health benefits of eating beets

health benefits of eating beets - Beets have been germinated for food since ancient times. Both the needles and the root are edible. Beets' most distinguishing characteristic is their radiant ruby-red tint, sometimes used as a color. They are a good root of folate and a moderate root of cast-iron, potassium, vitamin C and fiber. Destroying beets is generally safe, without major side effects. For people with certain conditions or genetic dispositions, however, eating beets can result in some slight to moderate side effects.

Pink Urine

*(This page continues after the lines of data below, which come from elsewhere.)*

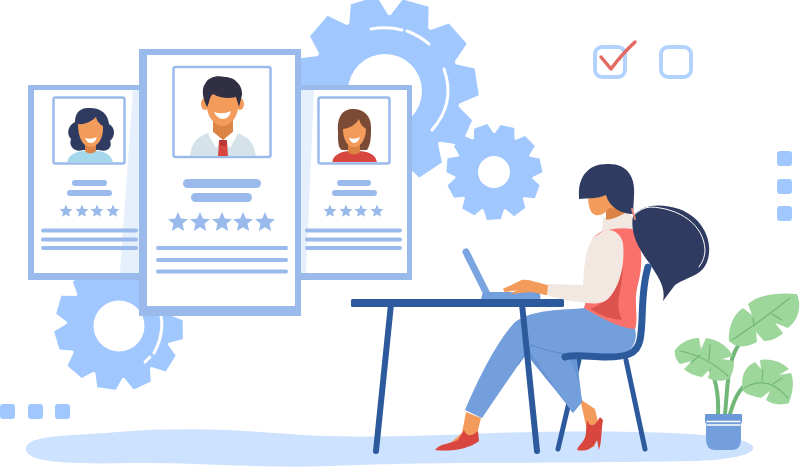
<!DOCTYPE html>
<html lang="en">
<head>
<meta charset="utf-8">
<title>Choosing a candidate</title>
<style>
:root{--gear:#a0c8ff;--frame:#9abaeb;--pale:#cde2ff;--shade:#e6effc;--navy:#2c5a9c;--denim:#739fdc;--denim-dark:#6795d5;--hair:#303b61;--skin:#f39b5b;--skin-dark:#dc8446;--coral:#f9716a;--red:#d9463f;--cream:#f3e8e1;--leaf:#9ed79b;--stem:#71b878;--white:#fff}
html,body{margin:0;width:800px;height:467px;overflow:hidden;background:var(--white)}
svg{display:block}
.gear{fill:var(--gear)}
.frame{fill:var(--frame)}
.pale{fill:var(--pale)}
.shade{fill:var(--shade)}
.white{fill:var(--white)}
.navy{fill:var(--navy)}
.denim{fill:var(--denim)}
.hair{fill:var(--hair)}
.skin{fill:var(--skin)}
.skin-dark{fill:var(--skin-dark)}
.coral{fill:var(--coral)}
.red{fill:var(--red)}
.cream{fill:var(--cream)}
.leaf{fill:var(--leaf)}
.line{fill:none;stroke-linecap:round;stroke-linejoin:round}
.glint{stroke:var(--white);stroke-width:3}
.rule{stroke:var(--frame);stroke-width:4}
.photo-frame{fill:var(--white);stroke:var(--frame);stroke-width:2.5}
.steel{stroke:var(--navy)}
.stem{stroke:var(--stem);stroke-width:4}
.vein{stroke:var(--stem);stroke-width:1.2}
.box{fill:none;stroke:#b3d3ff;stroke-width:4}
.tick{stroke:#e36a62;stroke-width:3.5}
</style>
</head>
<body>
<svg width="800" height="467" viewBox="0 0 800 467" role="img" aria-label="A recruiter at a desk with a laptop, beside three rated candidate cards">
<defs>
<polygon id="tooth" points="-22,-76 -15,-98 14,-100 22,-76"/>
<g id="gear-shape" class="gear">
<circle r="81"/>
<use href="#tooth"/><use href="#tooth" transform="rotate(32.7)"/><use href="#tooth" transform="rotate(65.5)"/><use href="#tooth" transform="rotate(98.2)"/><use href="#tooth" transform="rotate(130.9)"/><use href="#tooth" transform="rotate(163.6)"/><use href="#tooth" transform="rotate(196.4)"/><use href="#tooth" transform="rotate(229.1)"/><use href="#tooth" transform="rotate(261.8)"/><use href="#tooth" transform="rotate(294.5)"/><use href="#tooth" transform="rotate(327.3)"/>
</g>
<polygon id="star" class="frame" points="0,-10 2.8,-3.4 10,-2.8 4.5,1.8 6.2,9 0,5.2 -6.2,9 -4.5,1.8 -10,-2.8 -2.8,-3.4"/>
<g id="small-stars">
<use href="#star" transform="translate(0 0) scale(.65)"/><use href="#star" transform="translate(16 0) scale(.65)"/><use href="#star" transform="translate(31 0) scale(.65)"/><use href="#star" transform="translate(47 0) scale(.65)"/>
</g>
<rect id="dot" class="gear" width="15" height="15" rx="3"/>
<clipPath id="left-photo"><rect x="54" y="98" width="70" height="64"/></clipPath>
<clipPath id="centre-photo"><rect x="175" y="68" width="94" height="88"/></clipPath>
<clipPath id="right-photo"><rect x="320" y="98" width="69" height="64"/></clipPath>
</defs>

<path id="ground" class="pale" d="M26 450C24 434 72 436 118 432C180 427 236 430 274 433C330 438 400 437 470 434C560 430 690 430 736 439C772 447 750 460 690 461C560 464 440 461 330 466C270 469 200 462 130 463C80 464 28 464 26 450Z"/>

<g id="gears">
<use href="#gear-shape" transform="translate(385 90) rotate(-13) scale(.93)"/>
<circle class="white" cx="385" cy="91" r="37"/>
<path class="line glint" d="M371 29Q387 26 402 30M407 31Q420 36 429 44M444 69Q456 103 432 130"/>
<use href="#gear-shape" transform="translate(494 172) rotate(-16) scale(.48)"/>
<circle class="white" cx="494" cy="172" r="16"/>
<use href="#gear-shape" transform="translate(119 326) rotate(28) scale(.645)"/>
<circle class="white" cx="119" cy="326" r="25.500"/>
<path class="line glint" d="M157 303Q168 327 154 353M150 357L145 362"/>
</g>

<g id="candidate-left">
<rect class="frame" x="28" y="85" width="112" height="195"/>
<rect class="white" x="34" y="90" width="106" height="183"/>
<polygon class="shade" points="133,90 140,90 140,273 120,273"/>
<rect class="photo-frame" x="53.500" y="97.500" width="71" height="66" rx="2"/>
<g clip-path="url(#left-photo)">
<path class="hair" d="M90 108C79 107 75 114 75 122C68 125 66 134 71 139C68 147 76 153 83 150H99C107 153 113 147 110 141C116 136 115 127 109 124C108 114 101 108 90 108Z"/>
<path fill="#a5d8ea" d="M67 163C68 155 75 152 83 151H98C107 152 112 156 113 163Z"/>
<path class="skin-dark" d="M85 141H96V151Q90 156 85 151Z"/>
<path class="skin" d="M78 124C85 125 92 121 96 117C97 122 101 125 103 126C104 139 97 147 91 147C83 147 78 138 78 124Z"/>
<path class="white" d="M85 138Q91 140 97 137Q95 143 91 143Q87 143 85 138Z"/>
</g>
<rect class="frame" x="72" y="180" width="35" height="6" rx="3"/>
<rect class="frame" x="67" y="190" width="45" height="6" rx="3"/>
<use href="#small-stars" x="66" y="211"/>
<path class="line rule" d="M43 230.500H136M43 239.500H136M43 248H136"/>
</g>

<g id="candidate-right">
<rect class="frame" x="300" y="85" width="112" height="195"/>
<rect class="white" x="300" y="90" width="107" height="183"/>
<polygon class="shade" points="300,90 314,90 306,273 300,273"/>
<rect class="photo-frame" x="318.500" y="97.500" width="71" height="66" rx="2"/>
<g clip-path="url(#right-photo)">
<path fill="#7c4b35" d="M353 109C341 109 337 119 338 132C338 142 338 148 342 150H367C371 144 371 137 371 127C371 116 364 109 353 109Z"/>
<path class="red" d="M332 163C333 155 340 152 348 151H360C370 152 376 155 377 163Z"/>
<path class="skin-dark" d="M348 141H360V152Q354 157 348 152Z"/>
<path class="skin" d="M343 129C351 128 356 124 359 119C360 124 363 127 366 129C366 140 360 147 354 147C347 147 343 139 343 129Z"/>
<path class="white" d="M349 138Q355 140 360 137Q358 143 354 143Q351 143 349 138Z"/>
</g>
<rect class="frame" x="337" y="180" width="34" height="6" rx="3"/>
<rect class="frame" x="332" y="190" width="45" height="6" rx="3"/>
<use href="#small-stars" x="330" y="211"/>
<path class="line rule" d="M307 230.500H400M307 239.500H400M307 248H400"/>
</g>

<g id="candidate-centre">
<rect class="frame" x="139" y="49" width="162" height="267"/>
<rect class="white" x="147" y="55" width="148" height="251"/>
<rect class="photo-frame" x="173.500" y="67" width="97" height="90" rx="2"/>
<g clip-path="url(#centre-photo)">
<path fill="#d5e2ea" d="M190 157C191 142 198 136 211 132H234C248 136 254 142 256 157Z"/>
<path class="skin-dark" d="M213 118H233V133L223 141L213 133Z"/>
<ellipse class="skin" cx="205" cy="104" rx="4" ry="6"/><ellipse class="skin" cx="240" cy="104" rx="4" ry="6"/>
<path class="skin" d="M207 93H238V108C237 119 229 126 223 126C215 126 208 118 207 108Z"/>
<path fill="#302f43" d="M207 107C203 99 201 89 205 84C208 77 217 75 225 77C235 77 243 86 242 95L239 107L236 97C229 99 219 98 213 94C209 97 210 102 207 107Z"/>
<path class="white" d="M214 112Q223 115 231 111Q229 119 223 119Q217 119 214 112ZM211 130L223 140L216 148L208 134ZM235 130L223 140L230 148L238 134Z"/>
<polygon class="red" points="219,141 227,141 228,157 218,157"/><polygon fill="#b93635" points="219,140 227,140 226,146 220,146"/>
</g>
<rect class="frame" x="183" y="179" width="78" height="9" rx="4.500"/>
<rect class="frame" x="191" y="193" width="61" height="9" rx="4.500"/>
<use href="#star" x="178" y="222"/><use href="#star" x="200" y="222"/><use href="#star" x="222" y="222"/><use href="#star" x="243" y="222"/><use href="#star" x="265" y="222"/>
<path class="line rule" stroke-width="5" d="M158 248H286M158 260H286M158 271.500H286"/>
</g>

<g id="checkboxes">
<rect class="box" x="595" y="47" width="30" height="30" rx="7"/>
<rect class="box" x="661" y="47" width="30" height="30" rx="7"/>
<path class="line tick" d="M601 57L611 69Q622 54 635 42"/>
</g>

<g id="accent-dots">
<use href="#dot" x="777" y="151"/><use href="#dot" x="777" y="179"/><use href="#dot" x="777" y="206"/>
<use href="#dot" x="0" y="404"/><use href="#dot" x="28" y="404"/><use href="#dot" x="55" y="404"/>
</g>

<g id="plant">
<path class="line stem" d="M718 414C719 391 714 370 702 357M725 414C728 384 727 358 742 340C750 330 758 322 769 316M730 414C735 396 742 383 757 378"/>
<path class="leaf" d="M729 341C728 326 734 314 743 308L752 315L748 304C757 296 774 292 797 294C803 309 796 322 788 328L775 323L783 333C778 338 771 341 764 341L756 332L757 342C747 347 737 349 729 341Z"/>
<path class="leaf" d="M675 350C681 342 690 338 699 338L701 349L706 338C718 339 728 347 733 356L722 359L734 361C734 369 732 375 729 379C721 382 714 381 708 378L711 368L702 377C695 376 688 373 684 369L692 361L680 364C676 360 674 355 675 350Z"/>
<path class="leaf" d="M743 391C740 377 745 366 755 362L761 369L760 360C771 358 782 362 789 369L779 375L791 373C795 383 792 394 789 403C780 406 771 404 766 400L770 391L761 398C754 396 747 395 743 391Z"/>
<path class="line vein" d="M732 340Q758 323 790 298M728 376Q706 356 680 351M744 388Q768 374 788 398M754 326L753 318M772 314L782 320M709 360L710 345M700 355L691 363M762 381L763 370M773 384L782 378"/>
<path class="denim" d="M706 422H741V440Q741 450 731 450H716Q706 450 706 440Z"/>
<rect x="705" y="414" width="37" height="9" rx="1" fill="#6b98d7"/>
<path class="line" stroke="#fff" stroke-width="1.500" d="M707 421.500H740M707 425H740"/>
</g>

<g id="chair-back-legs" class="line steel" stroke-width="5">
<path d="M579 360L558 449M626 360L645 449"/>
</g>

<g id="recruiter">
<g id="far-leg">
<path class="skin" d="M580 399L595 409L600 430L594 447L582 448L587 430Z"/>
<path class="red" d="M587 420Q592 432 600 417L603 420C601 431 602 441 599 450L597 440C593 449 586 452 577 450C579 444 587 440 586 431Z"/>
<path fill="#6795d5" d="M520 322C545 318 572 338 577 360L582 402L573 413C556 389 538 371 521 346Z"/>
</g>
<g id="near-leg">
<path class="skin" d="M466 412L481 418L477 434L462 447L442 450L462 433Z"/>
<path class="red" d="M464 430Q468 440 478 431L479 441C469 449 451 452 435 450C440 443 451 444 458 440Z"/>
<path class="denim" d="M586 308L634 325C641 345 627 358 606 357C579 357 553 353 532 345L482 418L465 410C479 378 495 344 515 322C533 309 562 310 586 308Z"/>
<path class="denim" d="M524 340C537 363 556 388 572 412L582 402C580 383 574 366 566 352Z"/>
<path class="line" stroke="#5c89c9" stroke-width="1" d="M532 345C546 351 564 355 588 356M532 345L518 365"/>
</g>
<g id="body">
<path class="cream" d="M603 218L630 211L633 229L612 237L602 231Z"/>
<path class="coral" d="M593 238C600 229 617 226 631 228C642 238 644 262 638 284C633 302 639 318 635 329C618 328 600 317 584 308C590 292 587 259 593 238Z"/>
<path fill="#dc524c" d="M621 260C620 283 612 301 590 309Q606 319 622 320C612 300 627 283 621 260Z"/>
<path class="cream" d="M594 237C603 230 613 235 612 248C609 268 618 285 607 297C594 306 567 302 546 295L548 284L583 285C584 267 585 248 594 237Z"/>
<path class="cream" d="M599 234C607 226 620 230 623 243C625 262 621 286 608 299C600 306 588 303 580 302L586 285C592 269 590 249 599 234Z"/>
<path class="skin" d="M548 285C537 283 530 279 522 280L503 289L505 292L518 290L509 294L532 292L547 295Z"/>
</g>
<g id="head">
<path class="skin-dark" d="M606 203L630 203L630 214L606 222Z"/>
<path class="skin" d="M590 187C587 198 588 207 592 213C598 218 605 214 609 208L630 210V190Z"/>
<path class="cream" d="M604 220C611 220 622 216 629 210L633 220L631 229C620 227 610 230 602 231Z"/>
<path class="hair" d="M579 196C578 177 588 164 607 164C626 163 636 176 634 196L633 214C621 214 609 207 606 195C597 199 588 198 579 199Z"/>
<path class="hair" d="M633 216C642 204 661 203 679 209C699 216 711 235 709 253C707 276 688 276 675 285L663 301C666 287 658 277 650 264C637 247 630 232 633 216Z"/>
<path class="line" stroke="#fff" stroke-width="1" d="M634 215Q641 208 650 207C680 208 704 225 705 250Q705 259 699 267"/>
<path class="line" stroke="#e8897f" stroke-width="2" d="M632 209L635 219"/>
</g>
</g>

<g id="chair" class="line steel">
<path stroke-width="7" d="M648 267C640 294 644 321 640 340C637 355 625 357 606 357C590 357 577 354 565 357"/>
</g>

<g id="desk">
<path class="line steel" stroke-width="6" stroke-linecap="butt" d="M391 304L376 451M522 304L537 451"/>
<rect class="navy" x="351" y="299" width="213" height="8" rx="1.500"/>
</g>

<g id="laptop">
<path class="line" stroke="#7ba5e0" stroke-width="7" d="M466 252L487 294"/>
<path class="denim" d="M481 299L483 292H535Q542 292 540 299Z"/>
<path class="skin" d="M503 289L522 280L537 283L547 289V295L531 292L510 294L518 290L505 292Z"/>
</g>
</svg>
</body>
</html>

For about 10 to 14 % of the population, eating beets causes in passing pink or ruby-red urine. This tinted urine glances alarmingly like the blood-filled urine that they are able accompany a urinary tract infection. The circumstance is common enough to have earned a medical call: beeturia. Beeturia is sometimes formulated to be caused by a certain recessive gene or aim of genes. It is also links between cast-iron dearths in the body. Beeturia can come and go depending on, among other things, the amount of tint in the beets snack and in what form they were devoured as well as the amount of cast-iron needed by the body.

Dark Stools

Beeturia also sometimes feigns your bowel movement. The ruby-red tint found in beets can switch your stool obscurity. Sometimes you'll even witness questionable reddish flecks when you have a bowel movement, visually similar to those left by hemorrhoids or fissures.

Kidney Stones

Beets are quite high in oxalic battery-acid. Oxalic acid, or oxalate, can interfere with absorption of certain nutrients such as calcium. In persona because of this, some doctors believe there is a is connected with consumption of high-oxalate foods and the process of creating calcium oxalate kidney stones. Nonetheless, the "New York Times" is to say that kidney-stone sufferers should not keep high-oxalate foods from their nutrition without a specific recommendation from a doctor.


Although unrelated to kidney stones, gallstones are also organized of oxalic battery-acid quartzs. Therefore your doctor may caution you to avoid high-oxalate foods such as beets if you're prone to gallstones. Again, without a specific recommendation from your doctor, you should not avoid beets or other high-oxalate foods.